*** Records for processing Section Begins ***
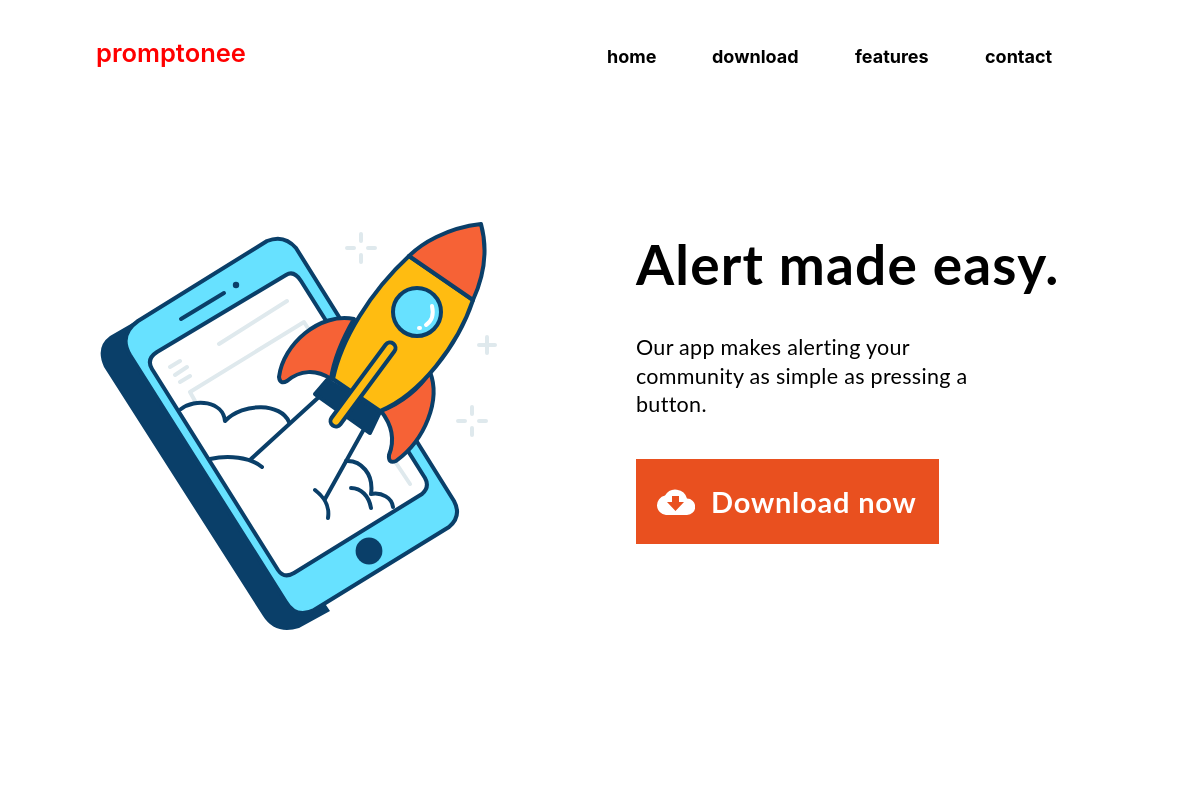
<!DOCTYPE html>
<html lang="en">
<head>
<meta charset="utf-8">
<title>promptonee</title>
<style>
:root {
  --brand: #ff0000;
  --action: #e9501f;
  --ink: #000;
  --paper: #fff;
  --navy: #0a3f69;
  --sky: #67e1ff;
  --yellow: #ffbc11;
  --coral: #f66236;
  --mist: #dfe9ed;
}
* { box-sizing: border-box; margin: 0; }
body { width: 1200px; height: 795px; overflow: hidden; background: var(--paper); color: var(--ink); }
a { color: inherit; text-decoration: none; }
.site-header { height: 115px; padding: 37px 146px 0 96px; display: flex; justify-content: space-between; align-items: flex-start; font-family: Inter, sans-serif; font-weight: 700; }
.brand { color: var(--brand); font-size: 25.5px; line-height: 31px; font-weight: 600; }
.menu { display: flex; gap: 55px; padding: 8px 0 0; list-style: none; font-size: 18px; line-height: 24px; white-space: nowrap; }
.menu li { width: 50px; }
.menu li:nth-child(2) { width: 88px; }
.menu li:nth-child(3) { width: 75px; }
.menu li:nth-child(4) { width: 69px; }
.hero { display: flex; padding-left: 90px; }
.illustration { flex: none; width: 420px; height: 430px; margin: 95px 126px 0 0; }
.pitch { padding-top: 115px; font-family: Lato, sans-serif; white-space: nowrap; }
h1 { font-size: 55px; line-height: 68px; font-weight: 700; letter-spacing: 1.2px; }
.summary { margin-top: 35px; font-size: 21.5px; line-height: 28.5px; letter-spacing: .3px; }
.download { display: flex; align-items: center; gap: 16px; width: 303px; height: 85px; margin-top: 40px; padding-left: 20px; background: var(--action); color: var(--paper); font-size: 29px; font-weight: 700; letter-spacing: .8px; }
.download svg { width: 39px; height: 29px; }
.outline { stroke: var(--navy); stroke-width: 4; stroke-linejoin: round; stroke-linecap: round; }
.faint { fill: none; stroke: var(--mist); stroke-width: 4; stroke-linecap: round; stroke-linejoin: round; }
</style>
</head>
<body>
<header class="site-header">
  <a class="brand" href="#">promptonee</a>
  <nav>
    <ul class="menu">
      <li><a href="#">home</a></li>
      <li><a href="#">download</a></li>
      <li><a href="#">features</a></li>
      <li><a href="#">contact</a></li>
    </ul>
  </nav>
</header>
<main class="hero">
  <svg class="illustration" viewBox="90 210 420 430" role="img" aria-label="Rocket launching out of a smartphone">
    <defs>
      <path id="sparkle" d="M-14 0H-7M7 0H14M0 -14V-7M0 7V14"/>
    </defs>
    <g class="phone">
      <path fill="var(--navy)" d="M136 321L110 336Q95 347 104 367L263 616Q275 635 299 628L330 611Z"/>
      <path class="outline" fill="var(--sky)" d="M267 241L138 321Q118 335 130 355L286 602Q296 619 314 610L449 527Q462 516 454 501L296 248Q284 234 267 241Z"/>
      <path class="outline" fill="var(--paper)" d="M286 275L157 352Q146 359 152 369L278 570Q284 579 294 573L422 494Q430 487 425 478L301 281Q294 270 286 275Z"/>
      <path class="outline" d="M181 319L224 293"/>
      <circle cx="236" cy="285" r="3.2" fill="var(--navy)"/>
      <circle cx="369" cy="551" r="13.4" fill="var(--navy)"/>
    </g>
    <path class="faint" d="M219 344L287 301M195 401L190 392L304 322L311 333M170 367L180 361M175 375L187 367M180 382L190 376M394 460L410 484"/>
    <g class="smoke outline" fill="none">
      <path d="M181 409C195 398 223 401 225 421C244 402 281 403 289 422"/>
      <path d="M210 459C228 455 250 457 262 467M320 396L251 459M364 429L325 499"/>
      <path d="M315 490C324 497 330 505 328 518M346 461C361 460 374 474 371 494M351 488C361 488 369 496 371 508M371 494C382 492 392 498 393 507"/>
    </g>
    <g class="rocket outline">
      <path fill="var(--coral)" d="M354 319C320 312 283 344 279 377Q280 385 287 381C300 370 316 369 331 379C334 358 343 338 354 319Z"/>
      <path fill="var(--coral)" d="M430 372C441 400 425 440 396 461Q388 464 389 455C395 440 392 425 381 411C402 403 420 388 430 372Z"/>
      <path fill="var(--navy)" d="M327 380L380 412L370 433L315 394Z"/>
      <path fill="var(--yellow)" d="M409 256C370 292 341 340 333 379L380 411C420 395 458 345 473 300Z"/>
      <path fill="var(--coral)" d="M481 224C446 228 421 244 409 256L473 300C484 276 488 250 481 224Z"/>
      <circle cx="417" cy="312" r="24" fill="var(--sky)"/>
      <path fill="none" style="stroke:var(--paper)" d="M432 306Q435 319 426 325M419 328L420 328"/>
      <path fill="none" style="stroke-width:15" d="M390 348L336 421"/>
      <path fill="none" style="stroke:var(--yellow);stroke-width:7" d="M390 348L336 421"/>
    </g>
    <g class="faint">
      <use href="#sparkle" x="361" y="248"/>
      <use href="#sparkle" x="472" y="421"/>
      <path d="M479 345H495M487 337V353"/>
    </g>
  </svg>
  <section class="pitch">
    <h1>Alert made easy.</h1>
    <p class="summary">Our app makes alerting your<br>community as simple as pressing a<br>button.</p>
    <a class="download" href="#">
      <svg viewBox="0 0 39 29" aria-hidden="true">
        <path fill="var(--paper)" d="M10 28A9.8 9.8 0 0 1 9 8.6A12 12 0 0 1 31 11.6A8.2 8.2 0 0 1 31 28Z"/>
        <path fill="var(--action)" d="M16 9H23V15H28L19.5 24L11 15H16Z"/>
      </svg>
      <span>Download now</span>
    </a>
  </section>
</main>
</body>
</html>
*** Records for processing Section Ends ***
## Instructions to follow
Please print an exact copy of the records, with no pictures.

## Response for this exercise
<!DOCTYPE html>
<html lang="en">
<head>
<meta charset="utf-8">
<title>promptonee</title>
<style>
:root {
  --brand: #ff0000;
  --action: #e9501f;
  --ink: #000;
  --paper: #fff;
  --navy: #0a3f69;
  --sky: #67e1ff;
  --yellow: #ffbc11;
  --coral: #f66236;
  --mist: #dfe9ed;
}
* { box-sizing: border-box; margin: 0; }
body { width: 1200px; height: 795px; overflow: hidden; background: var(--paper); color: var(--ink); }
a { color: inherit; text-decoration: none; }
.site-header { height: 115px; padding: 37px 146px 0 96px; display: flex; justify-content: space-between; align-items: flex-start; font-family: Inter, sans-serif; font-weight: 700; }
.brand { color: var(--brand); font-size: 25.5px; line-height: 31px; font-weight: 600; }
.menu { display: flex; gap: 55px; padding: 8px 0 0; list-style: none; font-size: 18px; line-height: 24px; white-space: nowrap; }
.menu li { width: 50px; }
.menu li:nth-child(2) { width: 88px; }
.menu li:nth-child(3) { width: 75px; }
.menu li:nth-child(4) { width: 69px; }
.hero { display: flex; padding-left: 90px; }
.illustration { flex: none; width: 420px; height: 430px; margin: 95px 126px 0 0; }
.pitch { padding-top: 115px; font-family: Lato, sans-serif; white-space: nowrap; }
h1 { font-size: 55px; line-height: 68px; font-weight: 700; letter-spacing: 1.2px; }
.summary { margin-top: 35px; font-size: 21.5px; line-height: 28.5px; letter-spacing: .3px; }
.download { display: flex; align-items: center; gap: 16px; width: 303px; height: 85px; margin-top: 40px; padding-left: 20px; background: var(--action); color: var(--paper); font-size: 29px; font-weight: 700; letter-spacing: .8px; }
.download svg { width: 39px; height: 29px; }
.outline { stroke: var(--navy); stroke-width: 4; stroke-linejoin: round; stroke-linecap: round; }
.faint { fill: none; stroke: var(--mist); stroke-width: 4; stroke-linecap: round; stroke-linejoin: round; }
</style>
</head>
<body>
<header class="site-header">
  <a class="brand" href="#">promptonee</a>
  <nav>
    <ul class="menu">
      <li><a href="#">home</a></li>
      <li><a href="#">download</a></li>
      <li><a href="#">features</a></li>
      <li><a href="#">contact</a></li>
    </ul>
  </nav>
</header>
<main class="hero">
  <svg class="illustration" viewBox="90 210 420 430" role="img" aria-label="Rocket launching out of a smartphone">
    <defs>
      <path id="sparkle" d="M-14 0H-7M7 0H14M0 -14V-7M0 7V14"/>
    </defs>
    <g class="phone">
      <path fill="var(--navy)" d="M136 321L110 336Q95 347 104 367L263 616Q275 635 299 628L330 611Z"/>
      <path class="outline" fill="var(--sky)" d="M267 241L138 321Q118 335 130 355L286 602Q296 619 314 610L449 527Q462 516 454 501L296 248Q284 234 267 241Z"/>
      <path class="outline" fill="var(--paper)" d="M286 275L157 352Q146 359 152 369L278 570Q284 579 294 573L422 494Q430 487 425 478L301 281Q294 270 286 275Z"/>
      <path class="outline" d="M181 319L224 293"/>
      <circle cx="236" cy="285" r="3.2" fill="var(--navy)"/>
      <circle cx="369" cy="551" r="13.4" fill="var(--navy)"/>
    </g>
    <path class="faint" d="M219 344L287 301M195 401L190 392L304 322L311 333M170 367L180 361M175 375L187 367M180 382L190 376M394 460L410 484"/>
    <g class="smoke outline" fill="none">
      <path d="M181 409C195 398 223 401 225 421C244 402 281 403 289 422"/>
      <path d="M210 459C228 455 250 457 262 467M320 396L251 459M364 429L325 499"/>
      <path d="M315 490C324 497 330 505 328 518M346 461C361 460 374 474 371 494M351 488C361 488 369 496 371 508M371 494C382 492 392 498 393 507"/>
    </g>
    <g class="rocket outline">
      <path fill="var(--coral)" d="M354 319C320 312 283 344 279 377Q280 385 287 381C300 370 316 369 331 379C334 358 343 338 354 319Z"/>
      <path fill="var(--coral)" d="M430 372C441 400 425 440 396 461Q388 464 389 455C395 440 392 425 381 411C402 403 420 388 430 372Z"/>
      <path fill="var(--navy)" d="M327 380L380 412L370 433L315 394Z"/>
      <path fill="var(--yellow)" d="M409 256C370 292 341 340 333 379L380 411C420 395 458 345 473 300Z"/>
      <path fill="var(--coral)" d="M481 224C446 228 421 244 409 256L473 300C484 276 488 250 481 224Z"/>
      <circle cx="417" cy="312" r="24" fill="var(--sky)"/>
      <path fill="none" style="stroke:var(--paper)" d="M432 306Q435 319 426 325M419 328L420 328"/>
      <path fill="none" style="stroke-width:15" d="M390 348L336 421"/>
      <path fill="none" style="stroke:var(--yellow);stroke-width:7" d="M390 348L336 421"/>
    </g>
    <g class="faint">
      <use href="#sparkle" x="361" y="248"/>
      <use href="#sparkle" x="472" y="421"/>
      <path d="M479 345H495M487 337V353"/>
    </g>
  </svg>
  <section class="pitch">
    <h1>Alert made easy.</h1>
    <p class="summary">Our app makes alerting your<br>community as simple as pressing a<br>button.</p>
    <a class="download" href="#">
      <svg viewBox="0 0 39 29" aria-hidden="true">
        <path fill="var(--paper)" d="M10 28A9.8 9.8 0 0 1 9 8.6A12 12 0 0 1 31 11.6A8.2 8.2 0 0 1 31 28Z"/>
        <path fill="var(--action)" d="M16 9H23V15H28L19.5 24L11 15H16Z"/>
      </svg>
      <span>Download now</span>
    </a>
  </section>
</main>
</body>
</html>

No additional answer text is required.